WHAT NEEDS TO BE DONE: Filter these entries down to lines holding "across".

EXCERPTED RECORDS:
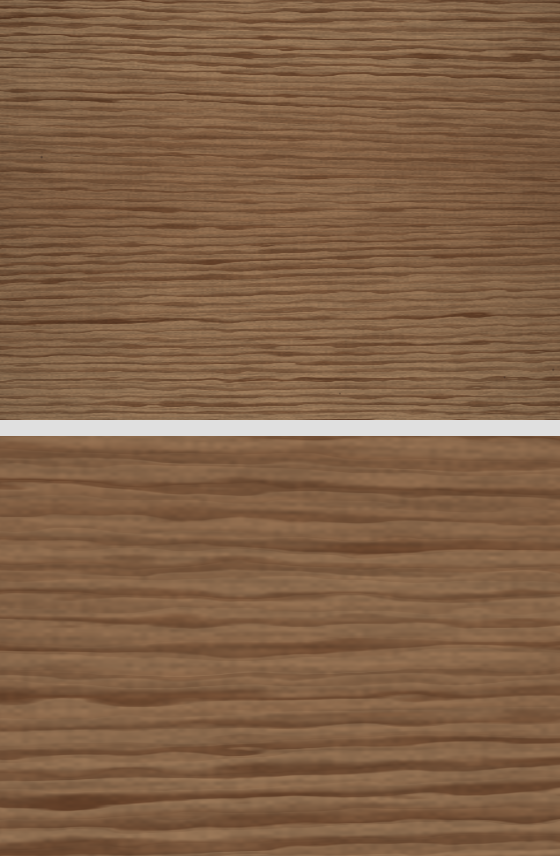
Top, the full canvas; bottom, a detail of the centre.
Reproduce this texture procedurally as a WebGL 2 fragment shader.

```glsl
#version 300 es
precision highp float;

uniform vec2 u_resolution;
out vec4 fragColor;

const vec3 PALE_WOOD = vec3(0.572, 0.452, 0.335);
const vec3 WARM_WOOD = vec3(0.505, 0.375, 0.268);
const vec3 DARK_GRAIN = vec3(0.365, 0.232, 0.145);
const vec3 SPECK_COLOR = vec3(0.22, 0.16, 0.13);
const float RINGS = 49.0;          // grain lines per canvas height
const float HEART_HEIGHT = 0.52;   // level the lines lean towards
const float CONVERGENCE = 0.25;
const float SLOW_WARP = 1.3;
const float JAGGEDNESS = 0.40;
const float FRAYING = 0.32;        // ragged shift of the line edges
const float EDGE_WIDTH = 0.12;     // sharp side of a grain line
const float FIBRE_CONTRAST = 0.13;
const float DUST_CONTRAST = 0.10;
const float SPECK_RADIUS = 0.0026;
const float SPECK_CELLS = 4.0;

float hash(vec2 p) {
    return fract(sin(dot(p, vec2(127.1, 311.7))) * 43758.5453);
}

float noise(vec2 p) {
    vec2 cell = floor(p);
    vec2 f = fract(p);
    f = f * f * (3.0 - 2.0 * f);
    float low = mix(hash(cell), hash(cell + vec2(1.0, 0.0)), f.x);
    float high = mix(hash(cell + vec2(0.0, 1.0)), hash(cell + vec2(1.0, 1.0)), f.x);
    return mix(low, high, f.y);
}

float fbm(vec2 p) {
    float sum = 0.0;
    float weight = 0.5;
    for (int i = 0; i < 4; i++) {
        sum += weight * (noise(p) - 0.5);
        p = p * 2.03 + vec2(17.3, 9.1);
        weight *= 0.5;
    }
    return sum;
}

// Height after the lean, so lines close in towards the right
float leanedHeight(vec2 p) {
    float d = p.y - HEART_HEIGHT;
    return d + CONVERGENCE * (p.x - 0.67) * d * exp(-14.0 * d * d);
}

// Lines with one crisp side and one soft side, broken along their length
float grainLines(float ring, float x, float pixel) {
    float id = floor(ring);
    float phase = fract(ring);
    float along = noise(vec2(x * 4.0 + id * 5.3, id * 7.7));
    float breaks = noise(vec2(x * 13.0 + id * 9.1, id * 3.3));
    float reach = mix(0.40, 0.85, hash(vec2(id, 3.7))) + 0.25 * (along - 0.5);
    float strength = mix(0.55, 1.10, hash(vec2(id, 8.1)));
    strength *= mix(0.60, 1.15, along) * mix(0.75, 1.15, breaks);
    float crisp = smoothstep(0.0, max(EDGE_WIDTH, pixel), phase);
    float soft = 1.0 - smoothstep(0.22, reach, phase);
    return strength * crisp * soft;
}

float speckMask(vec2 p, float pixel) {
    vec2 cell = floor(p * SPECK_CELLS);
    vec2 offset = vec2(hash(cell + 2.3), hash(cell + 6.9)) * 0.8 + 0.1;
    float dist = length(p - (cell + offset) / SPECK_CELLS);
    float radius = SPECK_RADIUS * hash(cell + 4.1);
    float present = step(0.72, hash(cell + 11.7));
    return present * (1.0 - smoothstep(radius - pixel, radius + pixel, dist));
}

void main() {
    vec2 p = gl_FragCoord.xy / u_resolution.y;
    float aspect = u_resolution.x / u_resolution.y;
    float pixel = 1.0 / u_resolution.y;
    float across = p.x / aspect;
    float d = p.y - HEART_HEIGHT;
    float height = leanedHeight(p);

    // Broad tone: a warmer heart that spreads to the right
    float heart = exp(-14.0 * d * d) * mix(0.65, 1.0, across);
    float patches = fbm(vec2(p.x * 1.3, height * 6.0) + 53.0);
    vec3 color = mix(PALE_WOOD, WARM_WOOD, clamp(heart + patches, 0.0, 1.0));

    // Main lines with frayed edges, and a finer set between them
    float fibre = noise(vec2(p.x * 22.0, height * 200.0)) - 0.5;
    float ring = height * RINGS + SLOW_WARP * fbm(vec2(p.x * 1.5, p.y * 7.0));
    ring += JAGGEDNESS * fbm(vec2(p.x * 16.0, p.y * 75.0) + 31.0) + FRAYING * fibre;
    float lines = grainLines(ring, p.x, RINGS * pixel);
    float fine = grainLines(ring * 1.73 + 91.0, p.x * 1.6, RINGS * 1.73 * pixel);
    float dark = lines * 0.88 + fine * 0.30;
    dark *= mix(1.0, 0.82, heart);
    color = mix(color, DARK_GRAIN, clamp(dark, 0.0, 1.0));

    // Long threads and short pores
    float thread = noise(vec2(p.x * 12.0, height * 290.0) + 19.0) - 0.5;
    float dust = noise(p * vec2(170.0, 330.0) + 7.0) - 0.5;
    color *= 1.0 + FIBRE_CONTRAST * thread + DUST_CONTRAST * dust;

    // Soft falloff towards the sides
    float side = 2.0 * across - 1.0;
    color *= 1.04 - 0.10 * side * side - 0.12 * d * d;

    color = mix(color, SPECK_COLOR, 0.6 * speckMask(p, pixel));
    fragColor = vec4(color, 1.0);
}
```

EXPECTED OUTPUT:
    float across = p.x / aspect;
    float heart = exp(-14.0 * d * d) * mix(0.65, 1.0, across);
    float side = 2.0 * across - 1.0;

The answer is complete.